Segment Start: Provided data

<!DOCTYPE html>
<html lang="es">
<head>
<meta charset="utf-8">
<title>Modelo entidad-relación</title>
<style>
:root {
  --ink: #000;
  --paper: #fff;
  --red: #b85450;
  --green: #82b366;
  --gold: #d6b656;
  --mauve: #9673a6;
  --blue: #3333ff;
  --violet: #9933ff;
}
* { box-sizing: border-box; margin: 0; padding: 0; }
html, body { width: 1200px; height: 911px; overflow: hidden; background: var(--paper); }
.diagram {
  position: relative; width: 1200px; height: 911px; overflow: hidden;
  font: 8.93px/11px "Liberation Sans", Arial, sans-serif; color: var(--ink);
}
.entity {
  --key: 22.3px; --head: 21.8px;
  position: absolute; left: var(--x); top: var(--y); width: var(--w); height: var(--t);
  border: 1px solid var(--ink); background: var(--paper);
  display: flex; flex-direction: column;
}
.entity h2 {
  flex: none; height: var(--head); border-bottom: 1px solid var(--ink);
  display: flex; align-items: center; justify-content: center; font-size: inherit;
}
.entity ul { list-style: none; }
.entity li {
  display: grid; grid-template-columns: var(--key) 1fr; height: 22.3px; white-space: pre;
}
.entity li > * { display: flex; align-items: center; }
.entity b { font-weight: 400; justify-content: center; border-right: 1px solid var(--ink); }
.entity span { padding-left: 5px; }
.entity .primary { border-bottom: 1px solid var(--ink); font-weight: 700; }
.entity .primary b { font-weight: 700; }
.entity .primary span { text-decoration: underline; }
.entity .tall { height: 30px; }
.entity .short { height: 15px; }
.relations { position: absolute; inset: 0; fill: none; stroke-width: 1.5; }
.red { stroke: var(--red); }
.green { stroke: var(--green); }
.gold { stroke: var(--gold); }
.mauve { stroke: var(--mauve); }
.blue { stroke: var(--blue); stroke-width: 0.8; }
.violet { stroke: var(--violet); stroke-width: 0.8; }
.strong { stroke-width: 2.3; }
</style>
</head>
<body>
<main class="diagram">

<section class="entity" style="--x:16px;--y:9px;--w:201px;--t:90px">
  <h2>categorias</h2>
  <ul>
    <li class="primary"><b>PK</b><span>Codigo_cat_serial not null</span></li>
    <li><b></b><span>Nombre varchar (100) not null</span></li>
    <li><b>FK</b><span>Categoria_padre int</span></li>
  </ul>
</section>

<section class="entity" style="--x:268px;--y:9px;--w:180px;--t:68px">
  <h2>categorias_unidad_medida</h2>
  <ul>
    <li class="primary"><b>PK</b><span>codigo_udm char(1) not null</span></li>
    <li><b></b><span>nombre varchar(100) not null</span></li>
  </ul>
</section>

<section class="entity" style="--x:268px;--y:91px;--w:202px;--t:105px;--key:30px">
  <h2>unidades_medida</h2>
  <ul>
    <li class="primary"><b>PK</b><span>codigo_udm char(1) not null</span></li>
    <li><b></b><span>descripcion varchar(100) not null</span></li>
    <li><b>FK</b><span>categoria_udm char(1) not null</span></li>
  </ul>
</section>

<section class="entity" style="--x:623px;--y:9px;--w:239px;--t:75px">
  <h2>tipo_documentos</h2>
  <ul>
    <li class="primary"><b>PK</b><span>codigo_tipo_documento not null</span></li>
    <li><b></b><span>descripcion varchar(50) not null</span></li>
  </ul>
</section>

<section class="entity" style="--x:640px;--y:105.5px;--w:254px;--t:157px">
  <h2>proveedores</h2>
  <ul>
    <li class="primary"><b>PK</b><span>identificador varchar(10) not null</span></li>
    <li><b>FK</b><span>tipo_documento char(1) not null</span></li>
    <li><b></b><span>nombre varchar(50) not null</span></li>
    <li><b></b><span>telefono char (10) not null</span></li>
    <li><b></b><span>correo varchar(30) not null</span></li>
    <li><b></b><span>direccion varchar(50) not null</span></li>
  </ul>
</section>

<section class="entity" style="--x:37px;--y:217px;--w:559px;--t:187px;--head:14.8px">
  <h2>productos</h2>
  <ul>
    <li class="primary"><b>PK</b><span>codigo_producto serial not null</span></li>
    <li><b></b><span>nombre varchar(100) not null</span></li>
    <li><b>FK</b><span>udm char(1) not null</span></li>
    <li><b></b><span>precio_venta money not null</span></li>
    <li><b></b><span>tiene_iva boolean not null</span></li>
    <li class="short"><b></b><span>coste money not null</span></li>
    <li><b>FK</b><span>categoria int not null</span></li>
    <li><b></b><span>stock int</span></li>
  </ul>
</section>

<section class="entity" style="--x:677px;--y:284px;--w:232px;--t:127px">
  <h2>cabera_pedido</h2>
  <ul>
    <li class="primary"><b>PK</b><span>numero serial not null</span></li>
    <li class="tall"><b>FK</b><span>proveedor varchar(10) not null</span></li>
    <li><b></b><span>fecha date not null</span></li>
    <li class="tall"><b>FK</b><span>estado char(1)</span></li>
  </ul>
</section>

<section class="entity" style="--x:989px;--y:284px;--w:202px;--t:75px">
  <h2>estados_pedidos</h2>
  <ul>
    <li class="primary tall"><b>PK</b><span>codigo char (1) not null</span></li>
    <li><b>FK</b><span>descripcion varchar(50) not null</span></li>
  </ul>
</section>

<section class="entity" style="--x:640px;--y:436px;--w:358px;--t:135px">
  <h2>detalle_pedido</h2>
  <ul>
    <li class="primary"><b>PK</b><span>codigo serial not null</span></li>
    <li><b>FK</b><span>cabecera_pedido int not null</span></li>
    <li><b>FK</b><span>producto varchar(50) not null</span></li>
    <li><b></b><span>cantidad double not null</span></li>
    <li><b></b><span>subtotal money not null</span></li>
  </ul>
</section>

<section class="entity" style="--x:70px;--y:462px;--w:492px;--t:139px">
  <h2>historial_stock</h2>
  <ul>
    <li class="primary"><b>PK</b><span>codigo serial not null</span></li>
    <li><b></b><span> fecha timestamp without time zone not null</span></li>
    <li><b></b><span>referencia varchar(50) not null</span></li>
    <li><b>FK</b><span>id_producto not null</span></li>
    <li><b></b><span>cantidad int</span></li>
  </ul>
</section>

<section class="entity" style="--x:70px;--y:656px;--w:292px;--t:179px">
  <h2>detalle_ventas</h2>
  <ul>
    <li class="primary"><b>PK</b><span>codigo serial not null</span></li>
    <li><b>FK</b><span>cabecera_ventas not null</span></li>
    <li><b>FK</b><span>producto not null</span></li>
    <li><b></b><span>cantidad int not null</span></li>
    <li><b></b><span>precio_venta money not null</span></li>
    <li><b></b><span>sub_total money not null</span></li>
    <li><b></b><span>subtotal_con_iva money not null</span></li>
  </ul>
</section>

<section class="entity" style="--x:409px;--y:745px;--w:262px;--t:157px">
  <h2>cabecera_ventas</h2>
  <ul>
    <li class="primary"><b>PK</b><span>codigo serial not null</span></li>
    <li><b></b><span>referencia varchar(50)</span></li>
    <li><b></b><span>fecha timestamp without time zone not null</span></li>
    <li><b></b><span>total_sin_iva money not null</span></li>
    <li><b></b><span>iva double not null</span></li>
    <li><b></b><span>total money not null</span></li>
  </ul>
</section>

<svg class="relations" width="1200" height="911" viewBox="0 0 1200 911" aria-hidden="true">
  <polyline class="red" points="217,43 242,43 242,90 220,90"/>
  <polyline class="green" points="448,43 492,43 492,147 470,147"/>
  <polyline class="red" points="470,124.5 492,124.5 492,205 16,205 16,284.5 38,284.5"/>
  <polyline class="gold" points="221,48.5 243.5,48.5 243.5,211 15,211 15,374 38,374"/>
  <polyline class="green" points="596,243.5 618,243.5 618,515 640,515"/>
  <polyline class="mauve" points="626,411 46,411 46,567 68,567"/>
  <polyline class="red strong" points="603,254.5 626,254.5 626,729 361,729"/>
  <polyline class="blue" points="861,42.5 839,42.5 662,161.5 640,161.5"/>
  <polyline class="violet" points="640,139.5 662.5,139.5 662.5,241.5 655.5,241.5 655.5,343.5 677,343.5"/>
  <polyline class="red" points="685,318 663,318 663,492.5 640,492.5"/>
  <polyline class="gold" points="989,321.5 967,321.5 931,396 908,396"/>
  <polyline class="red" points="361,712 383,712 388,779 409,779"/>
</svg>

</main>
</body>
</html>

Segment End: Provided data

• _Task to complete_
Would you print, exactly as written, every line above from the one holding "border: 1px solid" through the one holding "flex: none; height: var(--head);", with both included and no other lines?

• _Finished task_
  border: 1px solid var(--ink); background: var(--paper);
  display: flex; flex-direction: column;
}
.entity h2 {
  flex: none; height: var(--head); border-bottom: 1px solid var(--ink);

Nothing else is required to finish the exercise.